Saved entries

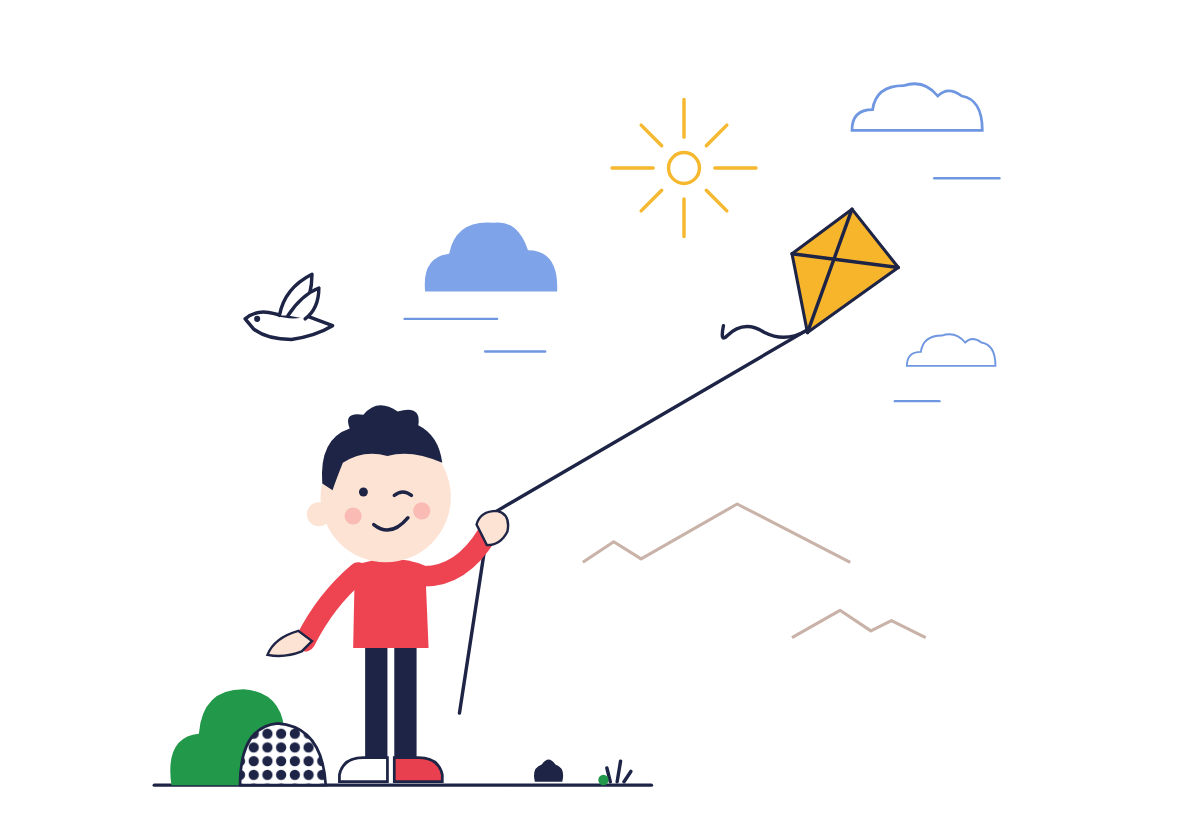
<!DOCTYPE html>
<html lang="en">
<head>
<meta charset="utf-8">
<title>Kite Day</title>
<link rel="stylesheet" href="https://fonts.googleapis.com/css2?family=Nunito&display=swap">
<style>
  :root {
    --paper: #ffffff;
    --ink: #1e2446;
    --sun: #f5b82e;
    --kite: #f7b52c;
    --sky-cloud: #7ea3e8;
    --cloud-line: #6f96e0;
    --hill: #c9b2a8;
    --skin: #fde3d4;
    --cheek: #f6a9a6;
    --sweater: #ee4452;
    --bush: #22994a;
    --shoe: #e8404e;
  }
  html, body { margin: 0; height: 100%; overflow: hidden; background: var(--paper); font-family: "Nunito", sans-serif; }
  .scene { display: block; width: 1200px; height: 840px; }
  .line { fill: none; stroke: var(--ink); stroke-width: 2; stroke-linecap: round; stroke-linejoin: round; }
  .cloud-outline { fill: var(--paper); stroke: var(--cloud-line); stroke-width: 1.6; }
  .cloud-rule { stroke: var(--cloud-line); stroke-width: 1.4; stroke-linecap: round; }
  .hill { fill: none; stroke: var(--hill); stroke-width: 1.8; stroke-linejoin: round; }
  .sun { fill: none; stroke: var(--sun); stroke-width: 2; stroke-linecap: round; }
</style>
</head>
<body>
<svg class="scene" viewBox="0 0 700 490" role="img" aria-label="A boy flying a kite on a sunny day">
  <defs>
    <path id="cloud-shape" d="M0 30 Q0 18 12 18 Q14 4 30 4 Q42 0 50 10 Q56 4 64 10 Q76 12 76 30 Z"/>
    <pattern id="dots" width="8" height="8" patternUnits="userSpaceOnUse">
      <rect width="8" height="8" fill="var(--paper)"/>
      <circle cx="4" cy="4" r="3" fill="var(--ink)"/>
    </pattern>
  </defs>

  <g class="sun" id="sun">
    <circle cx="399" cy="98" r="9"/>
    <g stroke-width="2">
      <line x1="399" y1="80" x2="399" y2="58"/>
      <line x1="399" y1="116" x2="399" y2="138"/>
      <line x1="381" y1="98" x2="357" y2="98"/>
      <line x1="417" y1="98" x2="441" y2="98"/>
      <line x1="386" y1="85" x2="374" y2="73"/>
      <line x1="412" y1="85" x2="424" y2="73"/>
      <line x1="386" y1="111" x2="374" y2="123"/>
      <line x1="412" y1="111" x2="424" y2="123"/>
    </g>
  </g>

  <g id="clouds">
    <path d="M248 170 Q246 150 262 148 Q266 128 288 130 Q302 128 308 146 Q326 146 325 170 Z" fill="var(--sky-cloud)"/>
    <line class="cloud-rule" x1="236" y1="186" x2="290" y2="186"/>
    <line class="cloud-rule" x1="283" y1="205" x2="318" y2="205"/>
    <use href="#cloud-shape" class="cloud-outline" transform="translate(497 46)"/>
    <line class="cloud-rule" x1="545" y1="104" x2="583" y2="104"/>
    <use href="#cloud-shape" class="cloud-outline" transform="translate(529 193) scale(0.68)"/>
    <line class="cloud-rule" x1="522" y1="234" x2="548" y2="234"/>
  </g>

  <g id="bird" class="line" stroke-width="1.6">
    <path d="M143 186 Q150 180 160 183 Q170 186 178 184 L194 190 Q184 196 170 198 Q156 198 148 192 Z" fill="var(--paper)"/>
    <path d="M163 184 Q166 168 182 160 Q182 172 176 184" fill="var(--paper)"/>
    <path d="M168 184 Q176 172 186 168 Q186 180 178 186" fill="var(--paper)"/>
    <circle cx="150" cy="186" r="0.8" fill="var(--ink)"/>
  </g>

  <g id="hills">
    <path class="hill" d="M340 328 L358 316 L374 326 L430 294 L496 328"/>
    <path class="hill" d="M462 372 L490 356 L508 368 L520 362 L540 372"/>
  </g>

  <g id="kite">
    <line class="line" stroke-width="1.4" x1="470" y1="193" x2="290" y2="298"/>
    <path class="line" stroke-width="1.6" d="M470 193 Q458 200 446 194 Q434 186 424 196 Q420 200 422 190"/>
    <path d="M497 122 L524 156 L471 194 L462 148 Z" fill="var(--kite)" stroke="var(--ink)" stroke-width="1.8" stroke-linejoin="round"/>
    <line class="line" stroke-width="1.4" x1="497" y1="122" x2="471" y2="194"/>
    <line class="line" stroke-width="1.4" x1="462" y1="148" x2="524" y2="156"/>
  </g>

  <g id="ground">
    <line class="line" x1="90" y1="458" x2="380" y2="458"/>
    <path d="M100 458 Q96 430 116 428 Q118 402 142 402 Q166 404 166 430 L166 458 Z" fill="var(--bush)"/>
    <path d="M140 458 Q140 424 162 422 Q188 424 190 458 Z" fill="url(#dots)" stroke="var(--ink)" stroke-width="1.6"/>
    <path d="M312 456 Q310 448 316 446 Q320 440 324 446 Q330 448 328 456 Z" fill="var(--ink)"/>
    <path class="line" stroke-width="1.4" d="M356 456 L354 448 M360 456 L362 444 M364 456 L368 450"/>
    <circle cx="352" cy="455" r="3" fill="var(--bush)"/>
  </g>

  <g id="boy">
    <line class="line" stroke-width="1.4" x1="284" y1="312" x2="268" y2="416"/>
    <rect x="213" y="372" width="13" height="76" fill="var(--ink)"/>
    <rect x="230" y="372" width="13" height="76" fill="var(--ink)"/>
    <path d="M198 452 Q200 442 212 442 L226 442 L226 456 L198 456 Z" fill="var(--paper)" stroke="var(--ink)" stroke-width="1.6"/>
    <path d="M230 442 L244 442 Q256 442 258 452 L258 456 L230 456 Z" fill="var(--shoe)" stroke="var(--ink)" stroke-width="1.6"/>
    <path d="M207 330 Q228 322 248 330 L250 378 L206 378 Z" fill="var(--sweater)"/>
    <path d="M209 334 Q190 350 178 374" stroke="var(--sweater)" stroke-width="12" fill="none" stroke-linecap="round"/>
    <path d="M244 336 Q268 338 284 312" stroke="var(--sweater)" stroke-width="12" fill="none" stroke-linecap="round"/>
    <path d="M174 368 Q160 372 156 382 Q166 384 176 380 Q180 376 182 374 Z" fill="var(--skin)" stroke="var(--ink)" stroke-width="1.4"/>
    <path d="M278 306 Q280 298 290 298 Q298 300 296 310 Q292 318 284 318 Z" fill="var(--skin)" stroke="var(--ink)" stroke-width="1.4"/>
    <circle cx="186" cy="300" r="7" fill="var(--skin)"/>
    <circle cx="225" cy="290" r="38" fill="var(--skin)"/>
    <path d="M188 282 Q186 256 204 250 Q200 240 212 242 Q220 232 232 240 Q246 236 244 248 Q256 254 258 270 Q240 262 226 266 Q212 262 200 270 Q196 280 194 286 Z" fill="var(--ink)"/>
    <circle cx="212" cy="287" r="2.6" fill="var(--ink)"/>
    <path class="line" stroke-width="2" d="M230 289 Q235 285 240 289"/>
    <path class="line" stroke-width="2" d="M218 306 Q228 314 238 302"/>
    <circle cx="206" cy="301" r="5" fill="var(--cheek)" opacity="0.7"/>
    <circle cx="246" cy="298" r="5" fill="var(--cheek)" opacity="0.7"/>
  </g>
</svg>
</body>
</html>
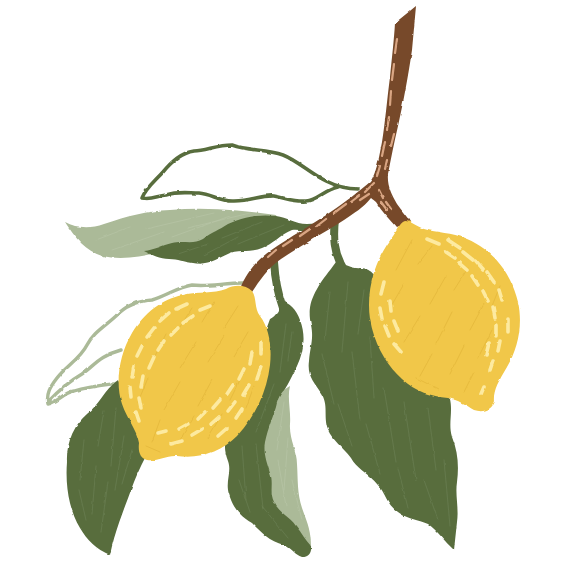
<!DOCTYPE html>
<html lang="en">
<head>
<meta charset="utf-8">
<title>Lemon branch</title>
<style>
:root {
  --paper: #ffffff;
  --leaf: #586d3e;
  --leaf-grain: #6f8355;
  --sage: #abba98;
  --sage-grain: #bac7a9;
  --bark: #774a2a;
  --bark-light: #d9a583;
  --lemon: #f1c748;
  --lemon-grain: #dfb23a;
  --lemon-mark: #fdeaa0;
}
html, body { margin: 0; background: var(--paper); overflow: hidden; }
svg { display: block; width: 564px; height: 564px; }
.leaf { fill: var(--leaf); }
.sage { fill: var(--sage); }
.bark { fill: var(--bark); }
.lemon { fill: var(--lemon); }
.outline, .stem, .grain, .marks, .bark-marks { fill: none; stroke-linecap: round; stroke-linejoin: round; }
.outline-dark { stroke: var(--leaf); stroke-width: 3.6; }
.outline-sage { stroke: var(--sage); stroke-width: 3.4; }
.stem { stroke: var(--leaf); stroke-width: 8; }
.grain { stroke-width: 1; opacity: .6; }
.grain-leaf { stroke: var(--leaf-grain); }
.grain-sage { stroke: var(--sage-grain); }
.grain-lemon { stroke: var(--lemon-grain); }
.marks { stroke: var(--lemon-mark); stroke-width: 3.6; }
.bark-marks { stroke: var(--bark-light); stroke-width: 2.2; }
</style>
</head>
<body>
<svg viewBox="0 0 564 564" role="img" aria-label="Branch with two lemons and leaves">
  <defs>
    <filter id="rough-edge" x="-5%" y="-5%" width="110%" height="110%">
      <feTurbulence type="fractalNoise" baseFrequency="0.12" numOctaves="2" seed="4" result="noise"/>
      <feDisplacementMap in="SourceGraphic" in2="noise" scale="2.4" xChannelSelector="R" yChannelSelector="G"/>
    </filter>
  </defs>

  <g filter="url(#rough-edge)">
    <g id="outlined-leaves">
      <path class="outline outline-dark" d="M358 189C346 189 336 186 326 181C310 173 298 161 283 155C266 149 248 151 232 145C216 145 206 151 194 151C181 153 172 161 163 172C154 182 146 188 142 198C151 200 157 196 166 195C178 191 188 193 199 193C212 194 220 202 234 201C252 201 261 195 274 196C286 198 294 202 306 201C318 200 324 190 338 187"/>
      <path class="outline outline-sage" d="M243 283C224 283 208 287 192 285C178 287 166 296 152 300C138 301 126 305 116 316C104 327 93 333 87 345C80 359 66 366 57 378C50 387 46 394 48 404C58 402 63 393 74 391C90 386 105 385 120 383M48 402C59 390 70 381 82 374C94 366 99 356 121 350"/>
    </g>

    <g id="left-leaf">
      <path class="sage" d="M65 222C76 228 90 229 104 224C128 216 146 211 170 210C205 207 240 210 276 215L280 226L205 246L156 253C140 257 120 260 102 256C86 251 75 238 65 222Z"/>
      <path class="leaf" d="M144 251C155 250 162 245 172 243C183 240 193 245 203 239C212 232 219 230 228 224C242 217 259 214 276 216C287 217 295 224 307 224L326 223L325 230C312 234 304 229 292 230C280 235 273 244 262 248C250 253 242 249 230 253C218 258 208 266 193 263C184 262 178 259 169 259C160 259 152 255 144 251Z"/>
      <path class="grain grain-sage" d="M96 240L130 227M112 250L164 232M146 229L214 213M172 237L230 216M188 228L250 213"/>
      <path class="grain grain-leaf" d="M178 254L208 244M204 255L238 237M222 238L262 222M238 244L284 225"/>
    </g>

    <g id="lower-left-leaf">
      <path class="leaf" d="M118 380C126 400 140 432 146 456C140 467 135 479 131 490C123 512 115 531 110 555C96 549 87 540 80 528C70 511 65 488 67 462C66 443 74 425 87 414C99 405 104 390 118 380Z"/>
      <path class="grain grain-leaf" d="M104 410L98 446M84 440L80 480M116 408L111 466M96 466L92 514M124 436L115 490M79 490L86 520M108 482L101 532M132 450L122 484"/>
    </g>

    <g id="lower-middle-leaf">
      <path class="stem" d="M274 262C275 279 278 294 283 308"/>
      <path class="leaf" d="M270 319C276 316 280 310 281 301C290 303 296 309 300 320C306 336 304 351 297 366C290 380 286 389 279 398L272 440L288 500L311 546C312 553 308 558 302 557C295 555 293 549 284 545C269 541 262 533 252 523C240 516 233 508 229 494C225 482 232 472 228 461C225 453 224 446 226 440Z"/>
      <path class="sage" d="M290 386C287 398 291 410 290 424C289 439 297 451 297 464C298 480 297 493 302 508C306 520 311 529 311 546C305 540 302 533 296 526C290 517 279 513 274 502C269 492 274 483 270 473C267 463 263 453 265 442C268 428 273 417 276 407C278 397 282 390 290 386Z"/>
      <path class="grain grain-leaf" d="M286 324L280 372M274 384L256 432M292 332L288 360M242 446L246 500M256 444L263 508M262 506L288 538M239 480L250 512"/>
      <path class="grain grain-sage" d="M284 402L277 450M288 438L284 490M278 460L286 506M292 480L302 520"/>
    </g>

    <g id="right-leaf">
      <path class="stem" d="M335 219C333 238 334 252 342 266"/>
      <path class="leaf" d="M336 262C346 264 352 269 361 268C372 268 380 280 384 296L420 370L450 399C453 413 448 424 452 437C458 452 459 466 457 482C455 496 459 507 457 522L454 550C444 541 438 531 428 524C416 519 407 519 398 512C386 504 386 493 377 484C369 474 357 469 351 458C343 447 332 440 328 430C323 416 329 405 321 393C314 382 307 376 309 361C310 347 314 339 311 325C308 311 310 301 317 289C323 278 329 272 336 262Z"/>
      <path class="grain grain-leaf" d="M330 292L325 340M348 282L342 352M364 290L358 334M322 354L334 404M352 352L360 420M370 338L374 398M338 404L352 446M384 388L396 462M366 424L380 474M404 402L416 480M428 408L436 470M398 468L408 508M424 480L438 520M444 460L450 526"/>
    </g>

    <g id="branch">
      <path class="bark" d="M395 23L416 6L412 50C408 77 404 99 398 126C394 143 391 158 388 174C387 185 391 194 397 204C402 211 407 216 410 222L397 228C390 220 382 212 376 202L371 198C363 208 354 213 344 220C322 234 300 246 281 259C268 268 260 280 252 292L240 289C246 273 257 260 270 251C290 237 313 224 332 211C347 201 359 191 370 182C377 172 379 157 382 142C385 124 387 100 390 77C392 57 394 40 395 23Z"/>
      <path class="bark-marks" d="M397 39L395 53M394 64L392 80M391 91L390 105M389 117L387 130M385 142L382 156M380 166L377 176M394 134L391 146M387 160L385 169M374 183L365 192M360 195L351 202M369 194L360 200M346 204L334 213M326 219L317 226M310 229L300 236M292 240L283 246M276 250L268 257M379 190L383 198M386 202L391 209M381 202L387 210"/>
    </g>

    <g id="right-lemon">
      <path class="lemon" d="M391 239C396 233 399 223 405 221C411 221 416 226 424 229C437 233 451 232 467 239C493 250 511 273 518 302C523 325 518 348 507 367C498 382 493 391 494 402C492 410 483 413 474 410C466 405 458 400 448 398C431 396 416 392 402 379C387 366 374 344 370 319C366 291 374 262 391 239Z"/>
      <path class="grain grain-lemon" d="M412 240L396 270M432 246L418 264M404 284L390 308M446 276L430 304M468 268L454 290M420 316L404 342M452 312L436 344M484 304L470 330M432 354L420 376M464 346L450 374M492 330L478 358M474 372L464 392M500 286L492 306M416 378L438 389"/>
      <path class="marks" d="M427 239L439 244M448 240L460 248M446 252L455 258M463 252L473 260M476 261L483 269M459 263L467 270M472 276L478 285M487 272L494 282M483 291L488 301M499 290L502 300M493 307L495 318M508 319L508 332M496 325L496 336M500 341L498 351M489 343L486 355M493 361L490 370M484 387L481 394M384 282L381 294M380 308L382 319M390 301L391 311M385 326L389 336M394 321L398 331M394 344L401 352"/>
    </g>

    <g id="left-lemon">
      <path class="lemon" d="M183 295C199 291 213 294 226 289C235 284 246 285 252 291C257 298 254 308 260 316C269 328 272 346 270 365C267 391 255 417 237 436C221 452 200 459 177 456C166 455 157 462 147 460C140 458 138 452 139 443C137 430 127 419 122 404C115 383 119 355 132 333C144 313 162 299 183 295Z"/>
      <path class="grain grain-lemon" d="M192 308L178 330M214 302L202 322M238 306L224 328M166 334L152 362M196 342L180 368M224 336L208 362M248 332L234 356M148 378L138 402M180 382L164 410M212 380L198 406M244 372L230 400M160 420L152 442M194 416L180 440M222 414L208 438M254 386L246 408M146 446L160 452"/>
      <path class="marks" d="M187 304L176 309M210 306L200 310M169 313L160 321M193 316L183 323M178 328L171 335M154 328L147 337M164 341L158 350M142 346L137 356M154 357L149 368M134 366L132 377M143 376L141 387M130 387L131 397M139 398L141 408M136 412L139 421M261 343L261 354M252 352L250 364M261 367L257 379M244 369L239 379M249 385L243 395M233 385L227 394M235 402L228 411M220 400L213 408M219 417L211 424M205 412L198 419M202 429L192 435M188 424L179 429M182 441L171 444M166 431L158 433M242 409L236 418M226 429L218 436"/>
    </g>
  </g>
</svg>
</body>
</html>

What you need to do:
Your answer must be the lines from the opening line of the entries through the line holding "--cheek: #f6a9a6;", written out exactly and without any picture.

Completed exercise:
<!DOCTYPE html>
<html lang="en">
<head>
<meta charset="utf-8">
<title>Kite Day</title>
<link rel="stylesheet" href="https://fonts.googleapis.com/css2?family=Nunito&display=swap">
<style>
  :root {
    --paper: #ffffff;
    --ink: #1e2446;
    --sun: #f5b82e;
    --kite: #f7b52c;
    --sky-cloud: #7ea3e8;
    --cloud-line: #6f96e0;
    --hill: #c9b2a8;
    --skin: #fde3d4;
    --cheek: #f6a9a6;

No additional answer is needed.